FoSS and ESRC logos

Dyspraxia Awareness Day

7 people holding their fists together

Lifelong wellbeing theme

What’s on offer?

Meet and exchange ideas with the University of Surrey researchers. Take part in live polls and see the results change in real time. Engage in fun demos with your family and friends. Explore current research and share lived experiences of dyspraxia during interactive talks. You can also sign up to our research database if you want to take part in our research, find out about our latest projects or attend our next online event in February 2024.

What’s it about?

Dyspraxia or Developmental Coordination Disorder (DCD) affects motor skills over the lifespan. Dyspraxia affects approximatively 5% of the population, yet it is commonly misunderstood and under recognised in educational, medical and work settings.

We are very passionate about engaging with the dyspraxic population we are researching to increase our understanding and improve awareness. Last year, we launched our Dyspraxia Awareness Event at the University of Surrey, in partnership with the Dyspraxia Foundation. We want to build on the success of last year's event to further increase awareness of dyspraxia, to develop a sense of community for dyspraxic individuals and to initiate discussion about the research we are doing at Surrey. Having received positive feedback on the usefulness of this day, we’re making it an annual event. This year, we will discuss wellbeing, education and lived experiences; themes that were raised as crucial by last year’s attendees, yet often neglected in this population.

We have support from the Dyspraxia Foundation who will attend the event to offer support to adults, parents and children with dyspraxia.

Who’s leading the event?

Dr Judith Gentle, Senior Lecturer in Psychology at the University of Surrey

Dr Marie Martel, Lecturer in Developmental Psychology at the University of Surrey

Open to

Everyone with or without dyspraxia

Of particular interest to

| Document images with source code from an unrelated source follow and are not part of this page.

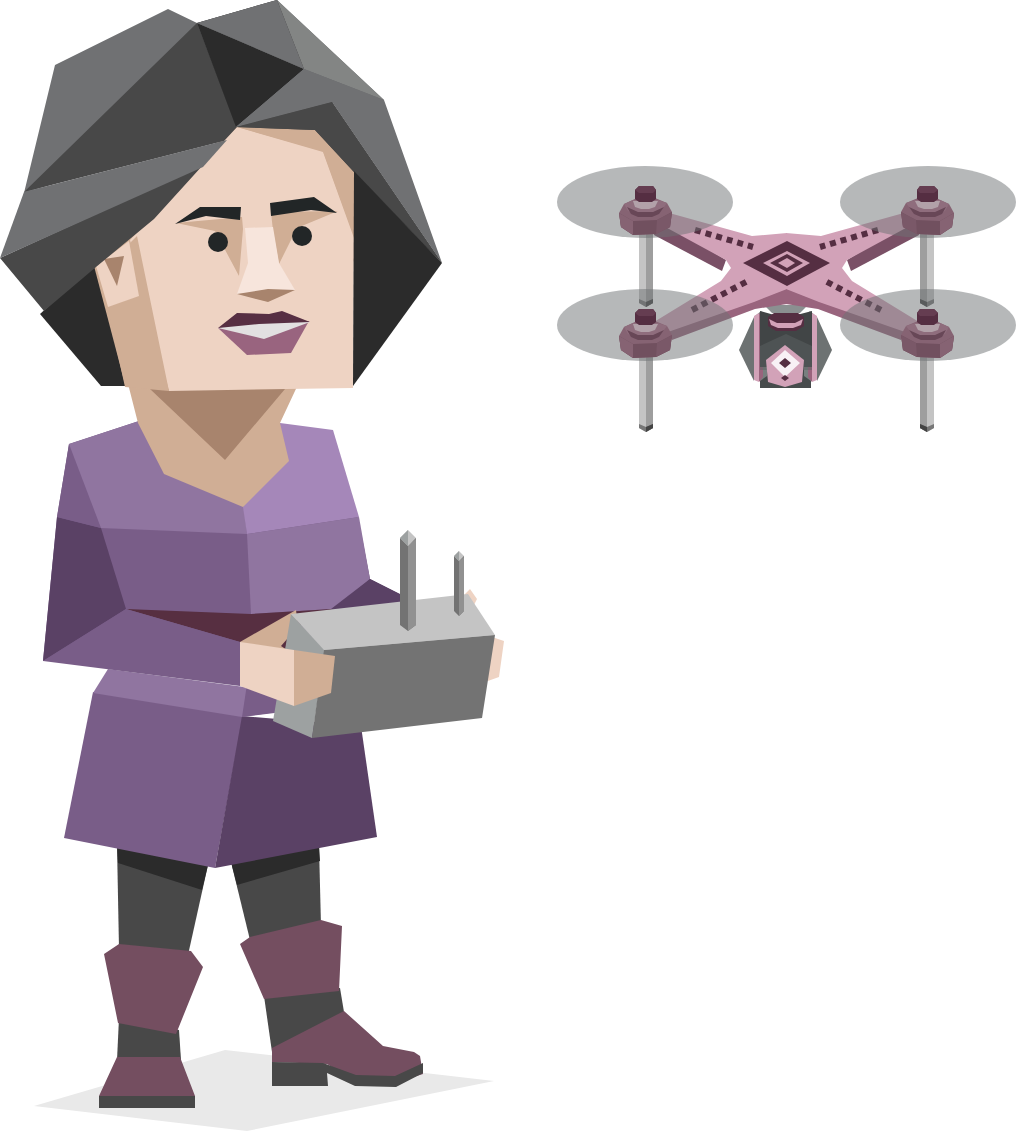
<!DOCTYPE html>
<html lang="en">
<head>
<meta charset="utf-8">
<title>Drone pilot</title>
<style>
:root{
  --hair-black:#2b2b2b;--hair-dark:#484848;--hair-mid:#707173;--hair-light:#838584;
  --skin:#eed3c3;--skin-light:#f7e5dc;--skin-shade:#d0ae95;--skin-deep:#a8846d;
  --ink:#222627;--lip-dark:#572f43;--lip:#99647f;--teeth:#e2e0e1;
  --dress:#795d88;--dress-light:#9075a0;--dress-bright:#a587b9;--dress-dark:#5a4165;--belt:#572f41;
  --legs:#484848;--legs-dark:#2b2b2b;--boot:#744e60;--floor:#e9e9e9;
  --metal:#737373;--metal-light:#c4c4c4;--metal-side:#9da1a1;--metal-mid:#919191;
  --pink:#d2a2b8;--pink-side:#99647d;--pink-deep:#7a5066;--maroon:#552e42;--hub:#866373;--hub-dark:#71505f;
}
html,body{margin:0;background:#fff;overflow:hidden}
svg{display:block;width:1016px;height:1131px}
</style>
</head>
<body>
<svg viewBox="0 0 1016 1131" role="img" aria-label="A woman in a purple dress steering a pink drone with a remote control">
<defs>
  <g id="post">
    <path fill="var(--metal-light)" d="M639 228h14v75l-7 4-7-4z"/>
    <path fill="var(--metal-mid)" d="M646 228h7v75l-7 4z" opacity=".75"/>
    <path fill="#777" d="M639 299l7 3 7-3v4l-7 4-7-4z"/>
    <path fill="#444" d="M646 302l7-3v4l-7 4z"/>
  </g>
  <g id="hub">
    <path fill="var(--hub)" d="M624 204l13-6h18l12 5 5 9-2 15-14 7-23 1-12-8-2-14z"/>
    <path fill="var(--hub-dark)" d="M619 213l14 8 24-1 15-8-2 15-14 7-23 1-12-8z"/>
    <path fill="var(--hub)" d="M619 213l14 8v14l-12-8z"/>
    <path fill="#7a5868" d="M657 220l15-8-2 15-14 7z"/>
    <path fill="#8f6d7d" d="M624 204l9-4h25l9 3-6 8-10 4h-14l-9-4z"/>
    <path fill="#684757" d="M627 207l11 5h15l11-5-5 7-7 3h-14l-7-3z"/>
    <path fill="#c9c4c7" d="M633 201h25l-3 6-6 2h-8l-6-2z" opacity=".6"/>
    <path fill="var(--maroon)" d="M635 190l4-4h14l3 4v9l-4 3h-13l-4-3z"/>
    <path fill="#653d51" d="M635 190l4-4h14l3 4-3 3h-14z"/>
  </g>
  <g id="rotor">
    <ellipse cx="645" cy="202" rx="88" ry="36" fill="#6f7274" fill-opacity=".5"/>
    <use href="#hub"/>
  </g>
  <g id="drone-half">
    <use href="#post"/>
    <path fill="var(--pink-deep)" d="M655 227l12-3 59 36-4 11-68-36z"/>
    <path fill="var(--pink)" d="M662 211l90 25 35-3v57l-35 14-80 31-18-13 67-41 10-13-5-8-68-37z"/>
    <path fill="var(--pink-side)" d="M668 332l86-30 33-13v15l-32 5-83 31z"/>
    <g fill="none" stroke="var(--maroon)" stroke-width="6" stroke-dasharray="6 5">
      <path d="M695 230l58 17"/>
      <path d="M692 310l56-29"/>
    </g>
    <use href="#rotor"/>
    <use href="#post" y="125"/>
    <use href="#rotor" y="123"/>
  </g>
  <g id="camera-half">
    <path fill="#6d7272" d="M754 317l-15 33 15 31z"/>
    <path fill="#474b4c" d="M760 317h27v71h-27z"/>
    <path fill="#797f7f" d="M754 317l7-6 6 7v58l-7 5z"/>
    <path fill="var(--pink)" d="M754 316l5-3v69l-5-2z"/>
    <path fill="var(--pink-side)" d="M759 313l4 6v58l-4 5z"/>
  </g>
</defs>

<g id="drone">
  <g id="camera">
    <path fill="#474b4c" d="M755 378l14-20h33l15 20-17 7-14 3-14-2z"/>
    <use href="#camera-half"/>
    <use href="#camera-half" transform="matrix(-1 0 0 1 1571 0)"/>
    <path fill="#414546" d="M760 311l25 7 27-7v56h-52z"/>
    <path fill="#5d6263" d="M760 346l26-12 26 12v24h-52z" opacity=".5"/>
    <path fill="#8b9091" d="M764 305h44l-8 8h-28z"/>
    <path fill="var(--maroon)" d="M768 317l6-4h24l6 4v9l-8 5h-20l-8-5z"/>
    <path fill="var(--pink)" d="M769 319l8 4h18l8-4-2 6-8 3h-15l-7-3z"/>
    <path fill="var(--pink)" d="M766 360l19-15 19 15-2 22-17 5-17-5z"/>
    <path fill="#fff" d="M785 350l15 13-15 14-14-14z" opacity=".85"/>
    <path fill="var(--maroon)" d="M785 358l6 5-6 5-6-5zM785 375l4 3-4 3-4-3z"/>
  </g>
  <use href="#drone-half"/>
  <use href="#drone-half" transform="matrix(-1 0 0 1 1573 0)"/>
  <path id="emblem" fill="var(--maroon)" fill-rule="evenodd" d="M743 263l44-22 43 22-43 23zM763 263l24 13 23-13-23-12zM770 263l17-9 16 9-16 9z"/>
  <path fill="var(--pink)" d="M778 263l9-5 8 5-8 5z"/>
</g>

<path id="floor" fill="var(--floor)" d="M34 1106l191-56 269 31-247 50z"/>

<g id="legs">
  <path fill="var(--legs)" d="M117 845l91 20-20 90-69-6z"/>
  <path fill="var(--legs)" d="M231 862l88-16 2 80-71 14z"/>
  <path fill="var(--legs-dark)" d="M117 845l91 20-6 25-84-27zM231 862l88-16 1 15-83 24z"/>
</g>
<g id="boots">
  <path fill="var(--legs)" d="M119 1018l60 12 2 30h-64z"/>
  <path fill="var(--boot)" d="M119 944l72 7 12 16-27 67-58-11-14-69zM117 1057h63l15 39H99z"/>
  <path fill="var(--legs)" d="M99 1096h96v12H99z"/>
  <path fill="var(--legs)" d="M264 996l76-8 4 24-72 40z"/>
  <path fill="var(--boot)" d="M250 937l71-17 21 6-3 65-75 8-24-55zM272 1048l72-37 39 35 31 6 6 4 3 18-28 9-40-2-28-17-55-2z"/>
  <path fill="var(--legs)" d="M272 1062l51 1 33 12 39 1 28-13v10l-27 14-41-1-28-13 1 13h-56z"/>
</g>

<g id="dress">
  <path fill="var(--dress-dark)" d="M358 517l12 62 42 21-70 20-18-14z"/>
  <path fill="var(--dress)" d="M69 444l70-23 219 96-28 94-20 80-214-31L43 661l14-144z"/>
  <path fill="var(--dress)" d="M93 692l150 24-28 152-151-30z"/>
  <path fill="var(--dress-dark)" d="M242 716l119 10 16 111-162 31z"/>
  <path fill="var(--dress-light)" d="M108 669l190 25-15 17-41 6-149-24z"/>
  <path fill="var(--dress)" d="M242 717l5-33 40 10 4 17z"/>
  <path fill="var(--dress-dark)" d="M57 517l44 11 25 81-83 52z"/>
  <path fill="var(--dress)" d="M69 444l32 84-44-11z"/>
  <path fill="var(--dress-light)" d="M69 444l70-23 105 86 3 27-146-6z"/>
  <path fill="var(--dress-bright)" d="M280 423l53 7 26 87-112 17-4-27z"/>
  <path fill="var(--dress-light)" d="M247 534l112-17 11 62-39 30-80 5z"/>
  <path fill="var(--dress-dark)" d="M370 579l43 22-80 10z"/>
  <path fill="var(--belt)" d="M126 609l125 5 81-5-20 13-72 20z"/>
  <path fill="var(--dress)" d="M43 661l83-52 114 33v44z"/>
</g>

<g id="neck">
  <path fill="var(--skin-shade)" d="M126 376h176l-22 47 9 38-46 46-79-33-26-51z"/>
  <path fill="var(--skin-deep)" d="M150 389h135l-60 71z"/>
</g>

<g id="head">
  <path fill="var(--hair-black)" d="M40 314l57-52 33 124h-29z"/>
  <path fill="var(--skin-shade)" d="M94 266l142-142 79 5 39 42v90l-180 129-49-6z"/>
  <path fill="var(--skin)" d="M130 240l107-113 86 24 31 85-1 152-184 3z"/>
  <path fill="var(--skin-shade)" d="M237 127l78 3 39 41v67l-31-86zM129 244l8-8 32 155-44-4-18-81 33-11z"/>
  <path fill="var(--skin)" d="M96 266l33-25 10 55-31 11z"/>
  <path fill="var(--skin-deep)" d="M104 259l20-3-7 30z"/>
  <path fill="var(--hair-mid)" d="M55 65L168 9l29 14 80-23 107 100-54 3-94 24L24 193z"/>
  <path fill="var(--hair-dark)" d="M197 23l40 104-13 14L24 192zM0 258l203-93-49 54-58 48-52 44z"/>
  <path fill="var(--hair-mid)" d="M24 192l203-52-24 27L0 258z"/>
  <path fill="var(--hair-black)" d="M197 23l107 46-68 58z"/>
  <path fill="var(--hair-light)" d="M277 0l107 100-80-31z"/>
  <path fill="var(--hair-mid)" d="M304 69l80 31-52 2-96 25z"/>
  <path fill="var(--hair-dark)" d="M197 23l80-23 27 69zM236 127l96-25 110 161-89-92-38-41z"/>
  <path fill="var(--hair-mid)" d="M304 69l80 31 58 163-110-161-96 25zM197 23l80-23 27 69z"/>
  <path fill="var(--hair-dark)" d="M236 127l96-25 110 161-89-92-38-41z"/>
  <path fill="var(--hair-black)" d="M354 171l88 92-89 123z"/>
</g>

<g id="face">
  <path fill="var(--skin-shade)" d="M176 223l66-6 1 12-4 47-24-45zM271 212l67-1-41 17-18 36-6-33z"/>
  <path fill="var(--skin-light)" d="M245 228l28-1 6 36 16 27-28 2-30 2 11-31z"/>
  <path fill="var(--skin-deep)" d="M237 294l31-5 27 1-27 12z"/>
  <path fill="var(--ink)" d="M175 224l25-17 41 0-1 13-34-4zM270 203l44-6 23 16-26-3-40 6z"/>
  <circle cx="218" cy="242" r="10" fill="var(--ink)"/>
  <circle cx="302" cy="236" r="10" fill="var(--ink)"/>
  <path fill="var(--lip)" d="M218 328l91-7-18 32-44 2z"/>
  <path fill="var(--teeth)" d="M218 328l41-9 51 3-46 17z"/>
  <path fill="var(--lip-dark)" d="M218 328l19-15 32 1 13-3 28 11-51 2z"/>
</g>

<g id="remote">
  <path fill="var(--skin)" d="M464 595l6-6 7 10-4 8zM492 637l12 4-5 36-14 5z"/>
  <path fill="var(--skin-shade)" d="M240 642l56-32 5 42-48 2z"/>
  <path fill="var(--belt)" d="M281 646l7-8-1 12z"/>
  <path fill="var(--metal-side)" d="M291 614l34 36-13 88-39-17z"/>
  <path fill="var(--metal-light)" d="M291 614l177-20 27 41-171 15z"/>
  <path fill="var(--metal)" d="M324 650l171-15-13 83-170 20z"/>
  <g id="antennas">
    <path fill="var(--metal)" d="M400 538h16v87l-8 6-8-6zM454 556h10v55l-5 5-5-5z"/>
    <path fill="var(--metal-mid)" d="M408 545l8-6v86l-8 6zM459 561l5-4v54l-5 5z"/>
    <path fill="var(--metal-light)" d="M400 538l8-8 8 8-8 8zM454 556l5-5 5 5-5 5z"/>
    <path fill="var(--metal-side)" d="M400 538l8-8v16zM454 556l5-5v10z"/>
  </g>
  <path fill="var(--skin)" d="M240 642l54 8v56l-54-20z"/>
  <path fill="var(--skin-shade)" d="M294 650l41 6-4 37-37 13z"/>
</g>
</svg>
</body>
</html>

Individuals with dyspraxia, parents of children with dyspraxia, teachers, occupational therapists, human resource managers working with individuals with dyspraxia.